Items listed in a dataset
▬▬▬

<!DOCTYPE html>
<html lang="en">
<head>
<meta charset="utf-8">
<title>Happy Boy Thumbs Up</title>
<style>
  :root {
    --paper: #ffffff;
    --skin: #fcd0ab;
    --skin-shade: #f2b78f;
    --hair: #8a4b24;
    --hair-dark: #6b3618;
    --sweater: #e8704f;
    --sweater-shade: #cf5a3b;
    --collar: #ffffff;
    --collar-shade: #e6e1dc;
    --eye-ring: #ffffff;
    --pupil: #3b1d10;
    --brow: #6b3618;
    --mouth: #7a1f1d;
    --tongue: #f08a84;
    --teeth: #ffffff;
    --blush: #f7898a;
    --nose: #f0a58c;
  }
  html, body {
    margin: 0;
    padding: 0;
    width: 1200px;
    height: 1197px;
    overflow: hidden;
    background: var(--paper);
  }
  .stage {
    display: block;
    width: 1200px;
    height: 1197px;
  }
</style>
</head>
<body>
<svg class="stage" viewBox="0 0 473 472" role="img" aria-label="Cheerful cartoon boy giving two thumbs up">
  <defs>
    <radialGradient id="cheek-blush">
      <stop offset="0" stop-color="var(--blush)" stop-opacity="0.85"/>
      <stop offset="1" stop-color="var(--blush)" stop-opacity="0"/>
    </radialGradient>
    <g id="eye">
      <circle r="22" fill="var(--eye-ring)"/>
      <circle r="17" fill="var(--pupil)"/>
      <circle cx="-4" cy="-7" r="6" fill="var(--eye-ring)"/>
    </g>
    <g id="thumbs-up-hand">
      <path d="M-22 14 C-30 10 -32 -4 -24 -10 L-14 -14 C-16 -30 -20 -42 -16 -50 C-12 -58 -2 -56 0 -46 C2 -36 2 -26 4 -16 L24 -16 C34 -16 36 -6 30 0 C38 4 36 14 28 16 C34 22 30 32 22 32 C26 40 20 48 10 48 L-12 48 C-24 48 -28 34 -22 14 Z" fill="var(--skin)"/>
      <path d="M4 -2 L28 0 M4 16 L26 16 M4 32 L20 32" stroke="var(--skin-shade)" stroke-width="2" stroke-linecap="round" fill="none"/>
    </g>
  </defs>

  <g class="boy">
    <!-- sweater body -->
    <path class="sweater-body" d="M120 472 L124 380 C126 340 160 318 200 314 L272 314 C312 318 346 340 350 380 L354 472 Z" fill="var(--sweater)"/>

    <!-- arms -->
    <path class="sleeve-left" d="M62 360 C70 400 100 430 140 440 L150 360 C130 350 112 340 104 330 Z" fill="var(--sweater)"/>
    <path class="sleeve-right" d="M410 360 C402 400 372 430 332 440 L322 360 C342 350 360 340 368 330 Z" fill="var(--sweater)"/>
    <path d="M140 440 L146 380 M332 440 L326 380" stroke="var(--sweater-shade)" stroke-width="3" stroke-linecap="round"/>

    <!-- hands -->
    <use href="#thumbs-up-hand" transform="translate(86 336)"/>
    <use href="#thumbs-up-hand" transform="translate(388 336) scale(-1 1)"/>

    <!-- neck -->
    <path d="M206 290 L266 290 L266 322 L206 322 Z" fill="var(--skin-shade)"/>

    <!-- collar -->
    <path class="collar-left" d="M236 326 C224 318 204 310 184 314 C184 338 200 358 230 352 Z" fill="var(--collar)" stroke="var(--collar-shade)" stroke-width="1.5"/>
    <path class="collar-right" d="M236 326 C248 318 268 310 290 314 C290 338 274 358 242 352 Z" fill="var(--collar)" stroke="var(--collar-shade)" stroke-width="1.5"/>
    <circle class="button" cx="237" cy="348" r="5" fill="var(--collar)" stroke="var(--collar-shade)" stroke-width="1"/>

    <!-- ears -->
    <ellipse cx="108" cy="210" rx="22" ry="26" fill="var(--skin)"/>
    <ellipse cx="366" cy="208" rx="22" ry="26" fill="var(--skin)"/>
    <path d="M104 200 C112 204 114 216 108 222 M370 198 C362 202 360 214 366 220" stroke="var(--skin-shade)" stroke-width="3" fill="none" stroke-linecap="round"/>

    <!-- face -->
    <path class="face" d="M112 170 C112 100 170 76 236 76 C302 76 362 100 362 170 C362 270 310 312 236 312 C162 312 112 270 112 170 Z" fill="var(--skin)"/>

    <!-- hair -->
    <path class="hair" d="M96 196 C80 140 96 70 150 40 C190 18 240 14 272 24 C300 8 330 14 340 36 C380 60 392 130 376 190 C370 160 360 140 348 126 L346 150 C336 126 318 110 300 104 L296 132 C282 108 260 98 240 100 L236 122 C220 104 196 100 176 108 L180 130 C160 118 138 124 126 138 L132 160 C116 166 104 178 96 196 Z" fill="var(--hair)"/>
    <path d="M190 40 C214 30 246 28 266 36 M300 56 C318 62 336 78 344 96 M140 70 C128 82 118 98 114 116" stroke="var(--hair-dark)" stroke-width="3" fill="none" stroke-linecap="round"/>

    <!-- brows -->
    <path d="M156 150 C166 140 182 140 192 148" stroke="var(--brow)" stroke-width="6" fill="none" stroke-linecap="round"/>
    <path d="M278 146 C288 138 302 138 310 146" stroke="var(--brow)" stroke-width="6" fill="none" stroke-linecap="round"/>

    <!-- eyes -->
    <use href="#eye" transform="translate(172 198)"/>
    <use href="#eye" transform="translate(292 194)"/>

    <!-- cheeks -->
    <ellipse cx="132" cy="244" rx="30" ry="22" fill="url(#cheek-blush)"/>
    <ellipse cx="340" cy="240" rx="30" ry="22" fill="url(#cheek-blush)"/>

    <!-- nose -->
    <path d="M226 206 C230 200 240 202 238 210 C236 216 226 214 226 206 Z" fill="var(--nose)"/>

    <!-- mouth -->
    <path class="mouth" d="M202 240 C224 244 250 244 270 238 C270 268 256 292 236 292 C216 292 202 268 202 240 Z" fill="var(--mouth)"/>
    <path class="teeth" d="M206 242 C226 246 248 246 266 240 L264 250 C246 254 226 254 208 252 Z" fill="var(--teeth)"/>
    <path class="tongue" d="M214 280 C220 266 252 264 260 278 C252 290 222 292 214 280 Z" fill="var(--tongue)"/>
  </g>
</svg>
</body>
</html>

▬▬▬

◆ **Task requirements**: Set every record down again, exactly as given.

◆ **Exercise solution**:
<!DOCTYPE html>
<html lang="en">
<head>
<meta charset="utf-8">
<title>Happy Boy Thumbs Up</title>
<style>
  :root {
    --paper: #ffffff;
    --skin: #fcd0ab;
    --skin-shade: #f2b78f;
    --hair: #8a4b24;
    --hair-dark: #6b3618;
    --sweater: #e8704f;
    --sweater-shade: #cf5a3b;
    --collar: #ffffff;
    --collar-shade: #e6e1dc;
    --eye-ring: #ffffff;
    --pupil: #3b1d10;
    --brow: #6b3618;
    --mouth: #7a1f1d;
    --tongue: #f08a84;
    --teeth: #ffffff;
    --blush: #f7898a;
    --nose: #f0a58c;
  }
  html, body {
    margin: 0;
    padding: 0;
    width: 1200px;
    height: 1197px;
    overflow: hidden;
    background: var(--paper);
  }
  .stage {
    display: block;
    width: 1200px;
    height: 1197px;
  }
</style>
</head>
<body>
<svg class="stage" viewBox="0 0 473 472" role="img" aria-label="Cheerful cartoon boy giving two thumbs up">
  <defs>
    <radialGradient id="cheek-blush">
      <stop offset="0" stop-color="var(--blush)" stop-opacity="0.85"/>
      <stop offset="1" stop-color="var(--blush)" stop-opacity="0"/>
    </radialGradient>
    <g id="eye">
      <circle r="22" fill="var(--eye-ring)"/>
      <circle r="17" fill="var(--pupil)"/>
      <circle cx="-4" cy="-7" r="6" fill="var(--eye-ring)"/>
    </g>
    <g id="thumbs-up-hand">
      <path d="M-22 14 C-30 10 -32 -4 -24 -10 L-14 -14 C-16 -30 -20 -42 -16 -50 C-12 -58 -2 -56 0 -46 C2 -36 2 -26 4 -16 L24 -16 C34 -16 36 -6 30 0 C38 4 36 14 28 16 C34 22 30 32 22 32 C26 40 20 48 10 48 L-12 48 C-24 48 -28 34 -22 14 Z" fill="var(--skin)"/>
      <path d="M4 -2 L28 0 M4 16 L26 16 M4 32 L20 32" stroke="var(--skin-shade)" stroke-width="2" stroke-linecap="round" fill="none"/>
    </g>
  </defs>

  <g class="boy">
    <!-- sweater body -->
    <path class="sweater-body" d="M120 472 L124 380 C126 340 160 318 200 314 L272 314 C312 318 346 340 350 380 L354 472 Z" fill="var(--sweater)"/>

    <!-- arms -->
    <path class="sleeve-left" d="M62 360 C70 400 100 430 140 440 L150 360 C130 350 112 340 104 330 Z" fill="var(--sweater)"/>
    <path class="sleeve-right" d="M410 360 C402 400 372 430 332 440 L322 360 C342 350 360 340 368 330 Z" fill="var(--sweater)"/>
    <path d="M140 440 L146 380 M332 440 L326 380" stroke="var(--sweater-shade)" stroke-width="3" stroke-linecap="round"/>

    <!-- hands -->
    <use href="#thumbs-up-hand" transform="translate(86 336)"/>
    <use href="#thumbs-up-hand" transform="translate(388 336) scale(-1 1)"/>

    <!-- neck -->
    <path d="M206 290 L266 290 L266 322 L206 322 Z" fill="var(--skin-shade)"/>

    <!-- collar -->
    <path class="collar-left" d="M236 326 C224 318 204 310 184 314 C184 338 200 358 230 352 Z" fill="var(--collar)" stroke="var(--collar-shade)" stroke-width="1.5"/>
    <path class="collar-right" d="M236 326 C248 318 268 310 290 314 C290 338 274 358 242 352 Z" fill="var(--collar)" stroke="var(--collar-shade)" stroke-width="1.5"/>
    <circle class="button" cx="237" cy="348" r="5" fill="var(--collar)" stroke="var(--collar-shade)" stroke-width="1"/>

    <!-- ears -->
    <ellipse cx="108" cy="210" rx="22" ry="26" fill="var(--skin)"/>
    <ellipse cx="366" cy="208" rx="22" ry="26" fill="var(--skin)"/>
    <path d="M104 200 C112 204 114 216 108 222 M370 198 C362 202 360 214 366 220" stroke="var(--skin-shade)" stroke-width="3" fill="none" stroke-linecap="round"/>

    <!-- face -->
    <path class="face" d="M112 170 C112 100 170 76 236 76 C302 76 362 100 362 170 C362 270 310 312 236 312 C162 312 112 270 112 170 Z" fill="var(--skin)"/>

    <!-- hair -->
    <path class="hair" d="M96 196 C80 140 96 70 150 40 C190 18 240 14 272 24 C300 8 330 14 340 36 C380 60 392 130 376 190 C370 160 360 140 348 126 L346 150 C336 126 318 110 300 104 L296 132 C282 108 260 98 240 100 L236 122 C220 104 196 100 176 108 L180 130 C160 118 138 124 126 138 L132 160 C116 166 104 178 96 196 Z" fill="var(--hair)"/>
    <path d="M190 40 C214 30 246 28 266 36 M300 56 C318 62 336 78 344 96 M140 70 C128 82 118 98 114 116" stroke="var(--hair-dark)" stroke-width="3" fill="none" stroke-linecap="round"/>

    <!-- brows -->
    <path d="M156 150 C166 140 182 140 192 148" stroke="var(--brow)" stroke-width="6" fill="none" stroke-linecap="round"/>
    <path d="M278 146 C288 138 302 138 310 146" stroke="var(--brow)" stroke-width="6" fill="none" stroke-linecap="round"/>

    <!-- eyes -->
    <use href="#eye" transform="translate(172 198)"/>
    <use href="#eye" transform="translate(292 194)"/>

    <!-- cheeks -->
    <ellipse cx="132" cy="244" rx="30" ry="22" fill="url(#cheek-blush)"/>
    <ellipse cx="340" cy="240" rx="30" ry="22" fill="url(#cheek-blush)"/>

    <!-- nose -->
    <path d="M226 206 C230 200 240 202 238 210 C236 216 226 214 226 206 Z" fill="var(--nose)"/>

    <!-- mouth -->
    <path class="mouth" d="M202 240 C224 244 250 244 270 238 C270 268 256 292 236 292 C216 292 202 268 202 240 Z" fill="var(--mouth)"/>
    <path class="teeth" d="M206 242 C226 246 248 246 266 240 L264 250 C246 254 226 254 208 252 Z" fill="var(--teeth)"/>
    <path class="tongue" d="M214 280 C220 266 252 264 260 278 C252 290 222 292 214 280 Z" fill="var(--tongue)"/>
  </g>
</svg>
</body>
</html>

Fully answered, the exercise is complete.